With the classic route of the Pearly Gates blocked by a gaping bergschrund more than a 100 feet wide, as the uppermost section of the White River Glacier peeled itself off at the top of the Hogsback in just the last week, we skirted around the West Crater Rim, reaching the wind-tattered summit at 11,239 feet as 7:30 pm as the magic hour started to descend along with the thermometer.
An old hand at assessing safe purchase, Kedrowski immediately began to dig in, carving a platform out of a leeward slope just yards from the perilous north face that had claimed the life of the 57-year-old Cormier just three days prior. With furious ice axe and Snow Claw slashes, a landing pad for two tents emerged, dry clothes were greeted and camera equipment emerged.
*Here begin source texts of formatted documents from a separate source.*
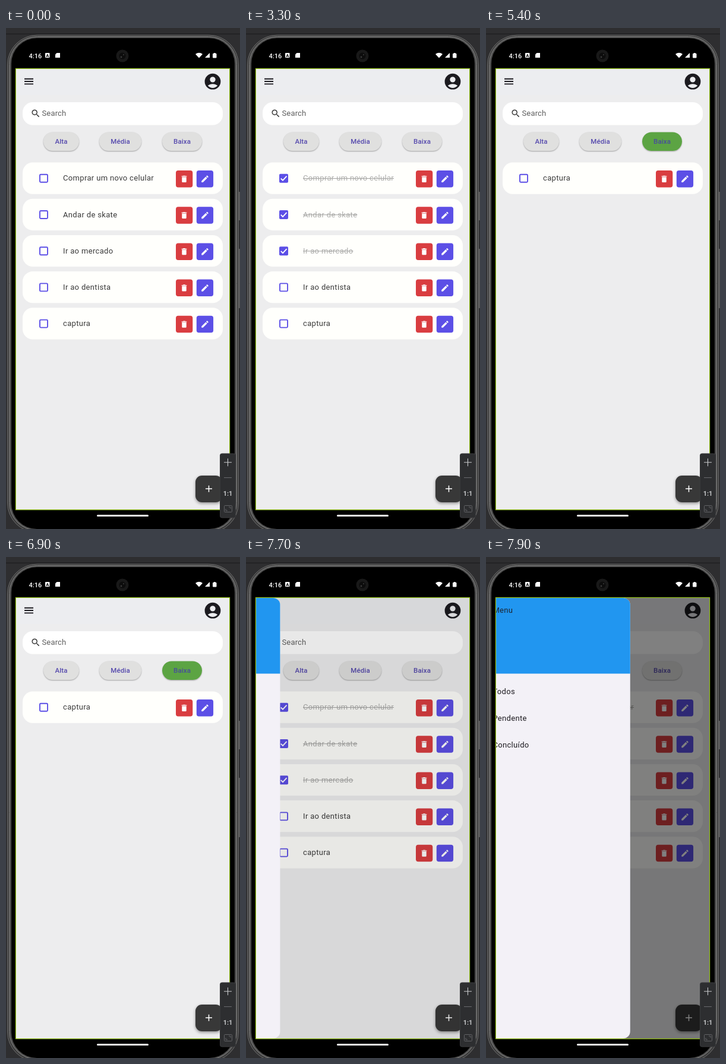
Recreate the animation shown at these times as an HTML page with a canvas. Size 394 px wide and 844 px high, loop 8000 ms.

```html
<!DOCTYPE html>
<html lang="pt">
<head>
<meta charset="utf-8">
<title>Tarefas</title>
<style>
  html, body { margin: 0; width: 100%; height: 100%; overflow: hidden; background: #2e2e30; }
  canvas { display: block; width: 394px; height: 844px; }
</style>
</head>
<body>
<canvas id="stage"></canvas>
<script>
const W = 394, H = 844, LOOP = 8000, STEP = 100;
const canvas = document.getElementById('stage');
const ctx = canvas.getContext('2d');
const dpr = window.devicePixelRatio || 1;
canvas.width = W * dpr;
canvas.height = H * dpr;

const PURPLE = '#5c4fe6', RED = '#d93d40', INK = '#1c1b20';
const SCREEN = { x: 17, y: 69, w: 359, h: 742 };
const ROW_TOP = 226.5, ROW_PITCH = 61.2;

const tasks = [
  { name: 'Comprar um novo celular', level: 0, press: 900, done: 1000, calm: 1400 },
  { name: 'Andar de skate', level: 0, press: 1400, done: 1500, calm: 1800 },
  { name: 'Ir ao mercado', level: 1, press: 2200, done: 2400, calm: 3100 },
  { name: 'Ir ao dentista', level: 1 },
  { name: 'captura', level: 2 }
];
const chips = [
  { name: 'Alta', x: 63, w: 60, color: '#f0564c', ink: '#6a3f86', on: 3500, off: 3900 },
  { name: 'Média', x: 157, w: 71, color: '#d9e450', ink: '#7a5547', on: 3900, off: 5200 },
  { name: 'Baixa', x: 263, w: 67, color: '#5ca443', ink: '#484c9c', on: 5200, off: 7100 }
];
const icons = {
  trash: new Path2D('M6 19c0 1.1.9 2 2 2h8c1.1 0 2-.9 2-2V7H6v12zM19 4h-3.5l-1-1h-5l-1 1H5v2h14V4z'),
  pencil: new Path2D('M3 17.25V21h3.75L17.81 9.94l-3.75-3.75L3 17.25zM20.71 7.04c.39-.39.39-1.02 0-1.41l-2.34-2.34c-.39-.39-1.02-.39-1.41 0l-1.83 1.83 3.75 3.75 1.83-1.83z'),
  person: new Path2D('M12 2a10 10 0 1 0 0 20a10 10 0 1 0 0-20zM12 6a3.5 3.5 0 1 1 0 7a3.5 3.5 0 1 1 0-7zM12 20c-2.03 0-4.43-.82-6.14-2.88C7.55 15.8 9.68 15 12 15s4.45.8 6.14 2.12C16.43 19.18 14.03 20 12 20z'),
  search: new Path2D('M15.5 14h-.79l-.28-.27A6.47 6.47 0 0 0 16 9.5 6.5 6.5 0 1 0 9.5 16c1.61 0 3.09-.59 4.23-1.57l.27.28v.79l5 4.99L20.49 19l-4.99-5zm-6 0C7.01 14 5 11.99 5 9.5S7.01 5 9.5 5 14 7.01 14 9.5 11.99 14 9.5 14z')
};

const clamp = v => Math.max(0, Math.min(1, v));

function box(x, y, w, h, r, fill, stroke, line = 1) {
  ctx.beginPath();
  ctx.roundRect(x, y, w, h, r);
  if (fill) { ctx.fillStyle = fill; ctx.fill(); }
  if (stroke) { ctx.strokeStyle = stroke; ctx.lineWidth = line; ctx.stroke(); }
}

function disc(x, y, r, fill) {
  ctx.beginPath();
  ctx.arc(x, y, r, 0, Math.PI * 2);
  ctx.fillStyle = fill;
  ctx.fill();
}

function lines(color, width, ...paths) {
  ctx.beginPath();
  for (const p of paths) {
    ctx.moveTo(p[0], p[1]);
    for (let i = 2; i < p.length; i += 2) ctx.lineTo(p[i], p[i + 1]);
  }
  ctx.strokeStyle = color;
  ctx.lineWidth = width;
  ctx.stroke();
}

function shape(color, ...pts) {
  ctx.beginPath();
  for (let i = 0; i < pts.length; i += 2) ctx.lineTo(pts[i], pts[i + 1]);
  ctx.fillStyle = color;
  ctx.fill();
}

function text(str, x, y, color, { size = 13, weight = 400, gap = 0.34, align = 'left' } = {}) {
  ctx.font = `${weight} ${size}px Roboto, sans-serif`;
  ctx.letterSpacing = gap + 'px';
  ctx.textAlign = align;
  ctx.fillStyle = color;
  ctx.fillText(str, x, y);
  return ctx.measureText(str).width;
}

function icon(path, cx, cy, scale, color) {
  ctx.save();
  ctx.translate(cx - 12 * scale, cy - 12 * scale);
  ctx.scale(scale, scale);
  ctx.fillStyle = color;
  ctx.fill(path, 'evenodd');
  ctx.restore();
}

function shadowed(color, blur, dy, draw) {
  ctx.save();
  ctx.shadowColor = color;
  ctx.shadowBlur = blur * dpr;
  ctx.shadowOffsetY = dy * dpr;
  draw();
  ctx.restore();
}

function drawPhone() {
  ctx.fillStyle = '#2e2e30';
  ctx.fillRect(0, 0, W, H);
  ctx.fillStyle = '#232325';
  ctx.fillRect(0, 9, W, 2);
  box(390, 276, 6, 48, 2, '#5b5b5b');
  box(390, 372, 6, 100, 2, '#5b5b5b');
  box(2.5, 12, 389, 838, 50, '#3b3b3b', '#6d6d6d');
  box(5.5, 14.5, 383, 832, 47, '#4d4d4d', '#858585');
  box(9, 17, 376, 827, 43, '#000');
  disc(196, 47, 10.5, '#191919');
  disc(196, 47, 5.5, '#0c0c0c');
  disc(194, 49, 1.4, '#3a3a3a');
  disc(198, 45, 1.2, '#303030');
  box(153, 820, 87, 3, 1.5, '#f4f4f4');
  box(16.5, 68.5, 360, 743, 0, null, '#97c31c', 1.4);
}

function drawStatus() {
  text('4:16', 38.5, 50.5, '#fff', { size: 11, weight: 500, gap: 0 });
  box(66, 42, 7.5, 8, 1, '#fff');
  text('A', 69.8, 49, '#000', { size: 7.5, weight: 700, gap: 0, align: 'center' });
  shape('#fff', 85.5, 42, 91, 42, 91, 50, 83, 50, 83, 44.5);
  ctx.beginPath();
  ctx.moveTo(325, 50.5);
  ctx.lineTo(319, 44);
  ctx.quadraticCurveTo(325, 39.5, 331, 44);
  ctx.fillStyle = '#fff';
  ctx.fill();
  shape('#fff', 343, 42, 343, 50, 335, 50);
  box(348, 43, 6.5, 7.5, 1, '#fff');
  box(349.8, 42, 3, 2, 0, '#fff');
}

function chipLevel(c, t) {
  return clamp((t - c.on + 100) / 200) * (t >= c.on) * (1 - clamp((t - c.off + 100) / 200) * (t >= c.off));
}

function drawChip(c, t) {
  const level = chipLevel(c, t);
  shadowed('rgba(0,0,0,.32)', 2, 1, () => box(c.x, 175.5, c.w, 31.5, 15.75, '#e0e0df'));
  ctx.globalAlpha = level;
  box(c.x, 175.5, c.w, 31.5, 15.75, c.color);
  ctx.globalAlpha = 1;
  text(c.name, c.x + c.w / 2, 195, level > 0.5 ? c.ink : '#5549ad',
    { size: 11.5, weight: 500, gap: 0.1, align: 'center' });
}

function drawTask(task, row, t) {
  const y = ROW_TOP + row * ROW_PITCH, mid = y + 26.8;
  box(28, y, 337, 53.2, 17, '#fffffc');

  if (t >= task.press && t < task.calm) {
    ctx.globalAlpha = 0.1 * clamp((t - task.press + 100) / 200) * clamp((task.calm - t) / 200);
    disc(63.5, mid, 15.5, PURPLE);
    ctx.globalAlpha = 1;
  }
  const done = t >= task.done;
  if (done) {
    box(56, mid - 7.5, 15, 15, 2, PURPLE);
    lines('#fff', 1.8, [58.7, mid + 0.2, 62, mid + 3.4, 68.5, mid - 3.6]);
  } else {
    box(57, mid - 6.5, 13, 13, 1.5, null, PURPLE, 1.9);
  }
  const width = text(task.name, 96, mid + 4, done ? '#aeaeac' : '#3b3b3b');
  if (done) lines('#a2a2a0', 1, [96, mid + 0.2, 96 + width, mid + 0.2]);

  box(286, mid - 13.3, 28.3, 28.5, 4, RED);
  box(320.8, mid - 13.3, 28.3, 28.5, 4, PURPLE);
  icon(icons.trash, 300, mid + 1, 0.62, '#fff');
  icon(icons.pencil, 335, mid + 1, 0.64, '#fff');
}

function drawPage(t) {
  const { x, y, w, h } = SCREEN;
  ctx.fillStyle = '#ededee';
  ctx.fillRect(x, y, w, h);
  ctx.fillStyle = '#ecedf0';
  ctx.fillRect(x, y, w, 44);
  lines(INK, 1.9, [31, 85.7, 46, 85.7], [31, 90, 46, 90], [31, 94.4, 46, 94.4]);
  icon(icons.person, 348, 90.2, 1.34, INK);

  box(28, 125, 337, 38.5, 17, '#fff');
  icon(icons.search, 50, 144, 0.73, '#3a3a3a');
  text('Search', 60.5, 148.3, '#5f5f5f', { gap: 0.15 });

  chips.forEach(c => drawChip(c, t));
  const active = chips.findIndex(c => t >= c.on && t < c.off);
  tasks.filter(k => active < 0 || k.level === active)
    .forEach((k, row) => drawTask(k, row, t));

  shadowed('rgba(0,0,0,.4)', 5, 2, () => box(319, 754, 45, 45, 11, '#383838'));
  lines('#fff', 1.5, [336, 776.3, 347, 776.3], [341.5, 770.8, 341.5, 781.8]);
}

// Critically damped spring opening the side menu.
function drawDrawer(t) {
  const s = Math.max(0, t - 7658) * 0.01735;
  if (!s) return;
  const open = 1 - (1 + s) * Math.exp(-s);
  const { x, y, w, h } = SCREEN, width = 245;
  const left = x + width * (open - 1);
  ctx.fillStyle = `rgba(0,0,0,${0.54 * open})`;
  ctx.fillRect(x, y, w, h);

  ctx.save();
  ctx.beginPath();
  ctx.roundRect(left, y, width, h, [0, 12, 12, 0]);
  ctx.clip();
  ctx.fillStyle = '#f3f1f7';
  ctx.fillRect(left, y, width, h);
  ctx.fillStyle = '#2196f0';
  ctx.fillRect(left, y, width, 127.5);
  text('Menu', left + 13.5, 94, '#1d2430');
  ['Todos', 'Pendente', 'Concluído'].forEach((item, i) =>
    text(item, left + 13.5, 230.5 + i * 45, '#1d1b20'));
  ctx.restore();
}

function drawToolbar() {
  box(360.5, 717, 26, 108, 3, '#2d2e30', '#3a3b3d');
  lines('#c9cacc', 1.1, [367, 731.7, 380, 731.7], [373.5, 725.2, 373.5, 738.2]);
  lines('#66676a', 1.1, [367, 757.5, 380, 757.5]);
  text('1:1', 373.5, 788, '#c4c5c7', { size: 11, weight: 700, gap: 0, align: 'center' });
  box(367.5, 804.5, 13, 11, 1, null, '#626366');
  lines('#626366', 1, [370, 810, 370, 813, 373, 813], [375, 807, 378, 807, 378, 810]);
}

function draw(t) {
  ctx.setTransform(dpr, 0, 0, dpr, 0, 0);
  drawPhone();
  drawStatus();
  ctx.save();
  ctx.beginPath();
  ctx.rect(SCREEN.x, SCREEN.y, SCREEN.w, SCREEN.h);
  ctx.clip();
  drawPage(t);
  drawDrawer(t);
  ctx.restore();
  drawToolbar();
}

function tick() {
  const t = (performance.now() + 10) % LOOP;
  draw(Math.floor(t / STEP) * STEP);
  requestAnimationFrame(tick);
}
tick();
</script>
</body>
</html>
```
A cloud bank rolled in seemingly on cue, bringing fire to a sunset that seemed to erupt below the sputtering volcano as far as the eye could see, bringing to life and light one of the most truly magical sunsets eyes ever beheld.
With light hearts and heavy muscles we retreated to our tents and the embrace of down bags packed full of gloves, water, boot liners and everything we needed to protect from the freezing winds of our sub-standard two-season tent, whose rain fly welcomed the elements leaving but a screen between us and the stars through the night.
With earplugs and a zero-degree bag slowly bringing the embrace of sleep, dawn broke with equally energetic fire a few short hours later and the Saturday morning train of climbers began to crest the crater rim as eager expectations of being the day’s first to summit were shattered by the sight of our tents and a fast-moving cloud break made for a short-lived time on the peak and near zero visibility.
And so our time atop this sentinel came to a close as well, with hurried, measured crampons clomping down the upper regions, before smoother snows greeted the hungry edges of our skis and snowboards on the lower reaches of the Hogsback, ushering us down by the grace of gravity to the smoother slopes of the gloriously groomed Palmer Snowfield at 8,540’ and the beckoning embrace of the Timberline Lodge’s magical buffet, hot tub, history and creature comforts — just over an hour below, yet an impossible distance away from the summit of Mt. Hood.
Reblogged from ZEAL Optics.